Hidden River

Ryan Klinefelter

Hidden River Ventures
Managing Director

Corp Dev as a Service (CDaaS)

Most growing companies want to buy, buy, buy other companies — but sometimes they should rent their M&A team instead

Speaking from 12 years of experience in leading Corporate Development (“Corp. Dev.”) groups in San Francisco, there is no quicker way to grow a company than to buy your competitors or supply chain by implementing a horizontal or vertical M&A strategy. There are some exceptions with astronomical organic growth, but eventually, everyone consolidates — Uber, Apple, Google, Paypal, Square — or gets consolidated.

What the heck is Corp Dev anyways

It is the often-overlooked internal position or small group working alongside the CFO or CEO that leads the mergers & acquisitions, or M&A, at a growing company. Whereas an investment banker will sell your company or help you get sold (sell-side), the Corp. Dev. function at a company helps buy other companies (buy-side) and works with the balance sheet (cash, debt, and equity) to acquire other businesses that fit a company’s corporate strategy. The work is project-based, the projects being M&A deals. The type of work can be very exciting and rewarding, as it intersects investment banking, management consulting, and executive leadership — you need to execute like an investment banker, think and manage like a consultant, and provide long-term value to shareholders like you are part of the C-Suite.

But many leaders at growth companies that are ready to buy other companies are blindly in love with the idea of Corporate Development and M&A when what they really want are instant results — complete a handful of deals and do it fast and now. Especially in 2021, when the growing economy is firing on all cylinders — just wire the money and let’s go, go, go!

FTE for Corp Dev is Cyclical

Recruiting, hiring, and then keeping a Corp. Dev. team hungry and ready can be a challenge even when there is a myriad of companies to acquire. Sometimes when the economy and M&A slows, the Corp. Dev. team and function can morph into a strategy or partnership team, or even turn to operational roles at the company. Personally, I’ve become a Chief Strategy Officer when I “graduated” from my Corp. Dev. role in a company that was cycling from an acquisitive stretch to a strategic planning phase. Often, a Corp. Dev. team ends up departing in three or four years because a company is no longer acquisitive.
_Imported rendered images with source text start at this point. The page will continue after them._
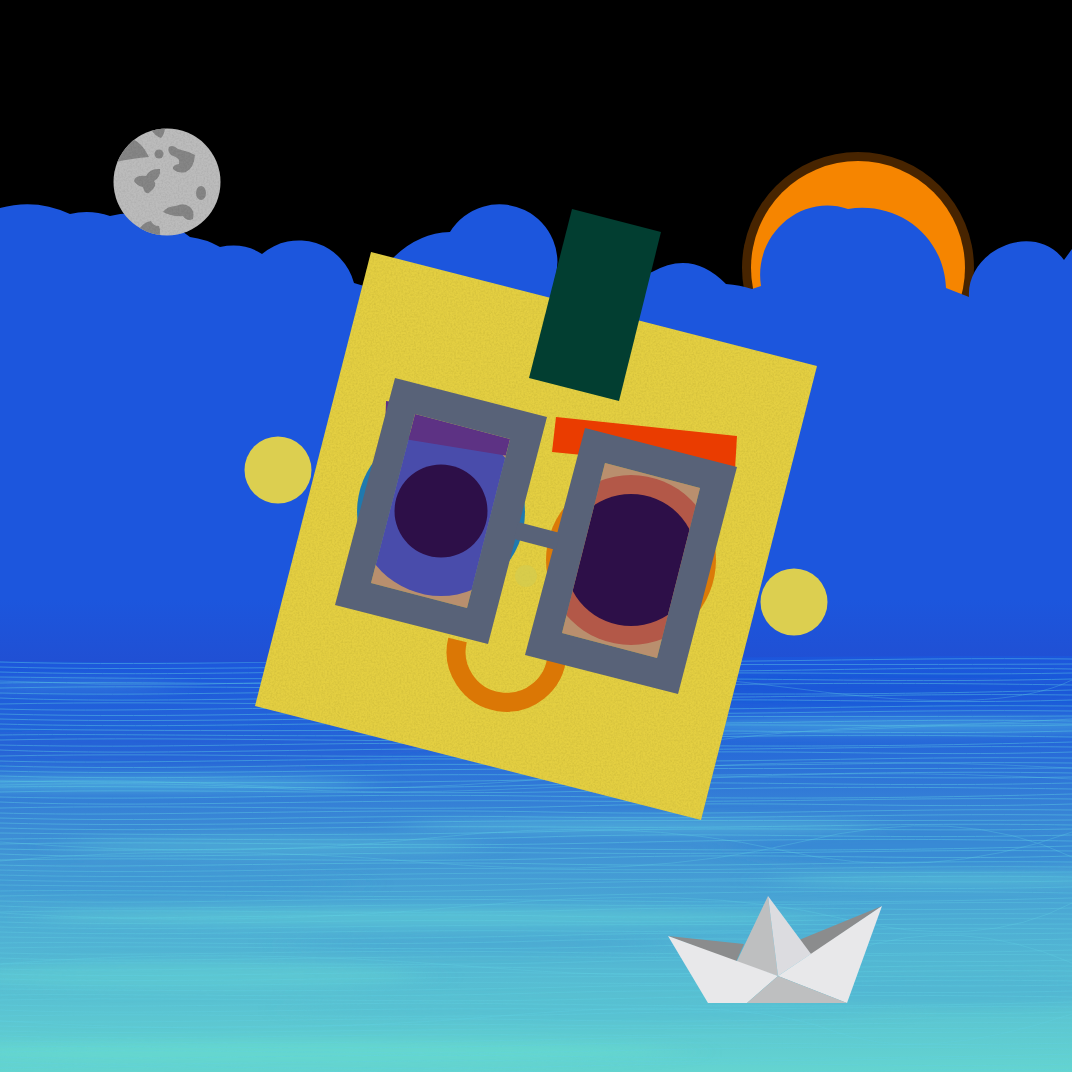
<!DOCTYPE html>
<html lang="en">
<head>
<meta charset="utf-8">
<title>Square face over the sea</title>
<style>
:root {
  --night: #000;
  --cloud: #1c56dd;
  --sun: #f68500;
  --sun-rim: #472400;
  --moon: #bcbcbc;
  --crater: #868686;
  --face: #e4cf43;
  --ear: #dccf50;
  --hat: #023e31;
  --frame: #586278;
  --brow: #ea3c00;
  --mouth: #db7705;
  --eye-left: #1f79ae;
  --eye-right: #db7a08;
  --lens-skin: #b98f6e;
  --lens-blue: #494cab;
  --lens-brow: #5d3284;
  --lens-red: #b35848;
  --pupil: #2d0f48;
  --wave: #62d2e4;
  --paper: #e8e8ea;
  --paper-mid: #dcdce0;
  --paper-shade: #bebfc0;
  --paper-dark: #8b8c8d;
}
html, body { margin: 0; background: var(--night); }
body { width: 1072px; height: 1072px; overflow: hidden; }
svg { display: block; }
.waves { fill: none; stroke: var(--wave); stroke-width: 1; }
.frame { fill: var(--frame); fill-rule: evenodd; }
.crater { fill: var(--crater); }
</style>
</head>
<body>
<svg width="1072" height="1072" viewBox="0 0 1072 1072" role="img" aria-label="A tilted square face with glasses floating above the sea, with a moon, a setting sun and a paper boat">
  <defs>
    <linearGradient id="sea-depth" x1="0" y1="656" x2="0" y2="1072" gradientUnits="userSpaceOnUse">
      <stop offset="0" stop-color="#1c56dc"/>
      <stop offset=".2" stop-color="#2566d9"/>
      <stop offset=".42" stop-color="#3c8bd5"/>
      <stop offset=".65" stop-color="#4eaed4"/>
      <stop offset="1" stop-color="#64d4d0"/>
    </linearGradient>
    <linearGradient id="horizon-haze" x1="0" y1="600" x2="0" y2="660" gradientUnits="userSpaceOnUse">
      <stop offset="0" stop-color="#2050d4" stop-opacity="0"/>
      <stop offset="1" stop-color="#2050d4"/>
    </linearGradient>
    <filter id="soft" x="-20%" y="-100%" width="140%" height="300%">
      <feGaussianBlur stdDeviation="22 6"/>
    </filter>
    <filter id="grain" x="0" y="0" width="100%" height="100%">
      <feTurbulence type="fractalNoise" baseFrequency=".55" numOctaves="2" seed="4" result="noise"/>
      <feColorMatrix in="noise" type="matrix" values="0 0 0 0 0  0 0 0 0 0  0 0 0 0 0  .28 0 0 0 -.1" result="specks"/>
      <feComposite in="specks" in2="SourceGraphic" operator="in" result="cut"/>
      <feMerge><feMergeNode in="SourceGraphic"/><feMergeNode in="cut"/></feMerge>
    </filter>
    <clipPath id="sea-edge"><path d="M0 661C300 666 700 655 1072 656V1072H0Z"/></clipPath>
    <clipPath id="moon-edge"><circle cx="167" cy="182" r="53.5"/></clipPath>
    <clipPath id="lens-left"><polygon points="415,414 510,439 467,608 371,583"/></clipPath>
    <clipPath id="lens-right"><polygon points="605,463 700,488 657,658 562,633"/></clipPath>
    <g id="wave-band">
      <path d="M0 0C180 5 350-4 540-1S890-5 1072-3"/>
      <path d="M0 5C150 9 340 4 520 3S900 3 1072 2"/>
      <path d="M0 10C190 15 330 7 560 9S880 4 1072 7"/>
      <path d="M0 15C160 17 380 18 570 13S910 14 1072 11"/>
      <path d="M0 21C130 19 340 25 540 19S850 22 1072 17"/>
      <path d="M0 26C210 22 390 30 600 25S930 21 1072 23"/>
      <path d="M0 31C180 35 310 27 530 30S880 33 1072 28"/>
      <path d="M0 36C150 42 340 33 560 35S890 31 1072 33"/>
      <path d="M0 42C200 38 370 46 580 40S900 43 1072 38"/>
      <path d="M0 47C140 51 350 42 550 46S870 42 1072 44"/>
    </g>
    <g id="wave-set">
      <use href="#wave-band"/>
      <use href="#wave-band" y="52"/>
      <use href="#wave-band" y="104"/>
      <use href="#wave-band" y="156"/>
    </g>
  </defs>

  <rect id="night-sky" width="1072" height="1072" fill="var(--night)"/>

  <g id="sun">
    <circle cx="858" cy="268" r="116" fill="var(--sun-rim)"/>
    <circle cx="858" cy="268" r="107" fill="var(--sun)"/>
  </g>

  <g id="clouds">
    <path fill="var(--cloud)" d="M0 208Q36 198 70 214Q90 209 110 216Q150 205 190 237Q206 239 220 247Q244 242 262 254A57 57 0 0 1 354 283L364 286L393 258Q418 233 450 232A58 58 0 0 1 554 282L600 290L652 272Q692 249 726 284Q740 285 752 289L761 286C753 236 800 193 848 209C898 201 944 236 946 288L969 297C966 250 1034 220 1064 260L1072 249V680H0Z"/>
    <rect y="600" width="1072" height="70" fill="url(#horizon-haze)"/>
  </g>

  <g id="moon" filter="url(#grain)">
    <circle cx="167" cy="182" r="53.5" fill="var(--moon)"/>
    <g class="crater" clip-path="url(#moon-edge)">
      <path d="M112 163L130 138Q142 142 149 157Q133 158 112 163Z"/>
      <path d="M149 126H165Q165 134 161 138Q154 136 149 126Z"/>
      <circle cx="159" cy="154" r="4.500"/>
      <path d="M169 147Q173 144 178 149Q187 151 195 155Q194 168 186 172Q178 174 173 169Q172 165 179 164Q181 158 171 155Q167 151 169 147Z"/>
      <path d="M134 181Q135 175 146 176Q150 168 160 169Q161 177 154 181Q158 185 150 192Q145 196 143 187Q137 186 134 181Z"/>
      <ellipse cx="201" cy="193" rx="5" ry="7"/>
      <path d="M163 212Q167 206 176 206Q184 202 190 207Q195 211 193 219Q187 222 183 216Q172 217 163 212Z"/>
      <path d="M138 231Q143 222 151 221Q153 226 159 226Q161 231 159 238Z"/>
    </g>
  </g>

  <g id="sea" clip-path="url(#sea-edge)">
    <rect y="650" width="1072" height="422" fill="url(#sea-depth)"/>
    <g id="currents" filter="url(#soft)">
      <ellipse cx="70" cy="686" rx="110" ry="5" fill="#4a9be0" opacity=".5"/>
      <ellipse cx="130" cy="784" rx="240" ry="6" fill="#5cc8e0" opacity=".65"/>
      <ellipse cx="900" cy="726" rx="260" ry="7" fill="#58c0e2" opacity=".6"/>
      <ellipse cx="180" cy="748" rx="280" ry="16" fill="#1f5cd6" opacity=".45"/>
      <ellipse cx="920" cy="690" rx="260" ry="12" fill="#1c52d6" opacity=".5"/>
      <ellipse cx="640" cy="826" rx="240" ry="7" fill="#5cc4dc" opacity=".55"/>
      <ellipse cx="270" cy="846" rx="210" ry="10" fill="#58bcd8" opacity=".5"/>
      <ellipse cx="940" cy="848" rx="200" ry="18" fill="#3584d6" opacity=".5"/>
      <ellipse cx="960" cy="880" rx="190" ry="6" fill="#5cc6d8" opacity=".6"/>
      <ellipse cx="130" cy="884" rx="220" ry="13" fill="#3f94d4" opacity=".5"/>
      <ellipse cx="430" cy="917" rx="400" ry="9" fill="#62cfd6" opacity=".6"/>
      <ellipse cx="480" cy="944" rx="190" ry="9" fill="#48a4d2" opacity=".5"/>
      <ellipse cx="190" cy="976" rx="230" ry="14" fill="#62cfd2" opacity=".55"/>
      <ellipse cx="960" cy="990" rx="180" ry="16" fill="#4fb2d2" opacity=".6"/>
      <ellipse cx="600" cy="1010" rx="300" ry="10" fill="#58bfd2" opacity=".6"/>
      <ellipse cx="300" cy="1052" rx="380" ry="11" fill="#68dccf" opacity=".6"/>
    </g>
    <g id="waves" class="waves">
      <use href="#wave-set" y="662" opacity=".42"/>
      <use href="#wave-set" y="870" opacity=".34"/>
      <g opacity=".3">
        <path d="M0 681Q200 690 400 676T800 689T1072 680"/>
        <path d="M0 782Q120 778 260 786T600 774T1072 768"/>
        <path d="M0 785Q160 781 290 789T640 782T1072 779"/>
        <path d="M700 742Q860 721 1072 724"/>
        <path d="M700 735Q870 730 1072 719"/>
        <path d="M0 842Q230 860 430 838T780 850T1072 832"/>
        <path d="M0 861Q200 843 420 862T800 842T1072 857"/>
        <path d="M0 913Q240 928 470 906T840 918T1072 903"/>
        <path d="M0 964Q220 946 480 967T850 951T1072 963"/>
        <path d="M0 1021Q260 1037 500 1016T830 1030T1072 1014"/>
      </g>
    </g>
  </g>

  <g id="character">
    <g id="ears" fill="var(--ear)">
      <circle cx="278" cy="470" r="33.5"/>
      <circle cx="794" cy="602" r="33.5"/>
    </g>
    <polygon id="face" points="371,252 817,366 701,820 255,706" fill="var(--face)" filter="url(#grain)"/>
    <polygon id="hat" points="572,209 661,232 619,401 529,378" fill="var(--hat)"/>
    <circle id="nose" cx="526" cy="576" r="11" fill="#d3cc50" opacity=".7"/>
    <path id="mouth" d="M457.500 640A50.500 50.500 0 1 0 557 655" fill="none" stroke="var(--mouth)" stroke-width="19"/>
    <g id="eyes">
      <circle cx="441" cy="512" r="84" fill="var(--eye-left)"/>
      <circle cx="631" cy="560" r="85" fill="var(--eye-right)"/>
    </g>
    <g id="brows">
      <polygon points="386,401 400,403 398,438 385,436" fill="var(--lens-brow)"/>
      <polygon points="556,417 737,436 735,470 552,452" fill="var(--brow)"/>
    </g>
    <g id="left-lens" clip-path="url(#lens-left)">
      <rect x="365" y="408" width="150" height="206" fill="var(--lens-skin)"/>
      <circle cx="441" cy="512" r="84" fill="var(--lens-blue)"/>
      <polygon points="386,401 515,414 515,457 385,436" fill="var(--lens-brow)"/>
      <circle cx="441" cy="511" r="46.500" fill="var(--pupil)"/>
    </g>
    <g id="right-lens" clip-path="url(#lens-right)">
      <rect x="555" y="457" width="150" height="206" fill="var(--lens-skin)"/>
      <circle cx="631" cy="560" r="85" fill="var(--lens-red)"/>
      <circle cx="631" cy="560" r="66" fill="var(--pupil)"/>
    </g>
    <g id="glasses" class="frame">
      <path d="M395 378L547 417L488 644L335 605ZM415 414L371 583L467 608L510 439Z"/>
      <path d="M585 428L737 467L678 694L525 655ZM605 463L562 633L657 658L700 488Z"/>
      <polygon points="518,522 560,533 556,550 514,539"/>
    </g>
  </g>

  <g id="paper-boat">
    <polygon points="668,936 744,944 736,962" fill="var(--paper-dark)"/>
    <polygon points="799,940 882,906 811,955" fill="var(--paper-dark)"/>
    <polygon points="768,896 778,976 736,963" fill="var(--paper-shade)"/>
    <polygon points="768,896 811,954 778,976" fill="var(--paper-mid)"/>
    <polygon points="668,936 778,976 747,1003 708,1003" fill="var(--paper)"/>
    <polygon points="778,976 882,906 847,1003" fill="var(--paper)"/>
    <polygon points="778,976 847,1003 747,1003" fill="var(--paper-shade)"/>
  </g>
</svg>
</body>
</html>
But why take the retention and cyclical risk — why not use Corporate Development consultants or Corp. Dev. as a Service (CDaaS) and get results now?
When an organization can’t support a long-term Corp. Dev. function, or doesn’t want to invest many years and HR capital into standing up and developing a full-time internal M&A team, there is another option.
There are a small number of former Corp. Dev. leaders and teams that can parachute into a company as a short-term, 60–120 day team, to implement or stand up an M&A strategy, create or manage a deal pipeline, structure a deal, execute and manage a deal team, and even help with an eventual company integration plan. And then when they are done, or you are done with the deal, they move on to their next project. This is the service model for Corporate Development.

CDaaS as a M&A Differentiator

Anything as a service often works because it can be instant, it is binary — on or off, and it is more affordable to rent versus buy in the short term. In 2021, and hopefully, in 2022, M&A markets have been at a record level of activity (financings and exits) and valuation (pricing is high). Speed is a buyer’s differentiator, as well as their instant expertise to navigate and execute against competitive buyers and sellers. When CDaaS is the route you pursue as a company or Board, you get both instant speed and expertise. M&A becomes a weapon and not a tool in that it is something you are actively doing versus actively tinkering with or building.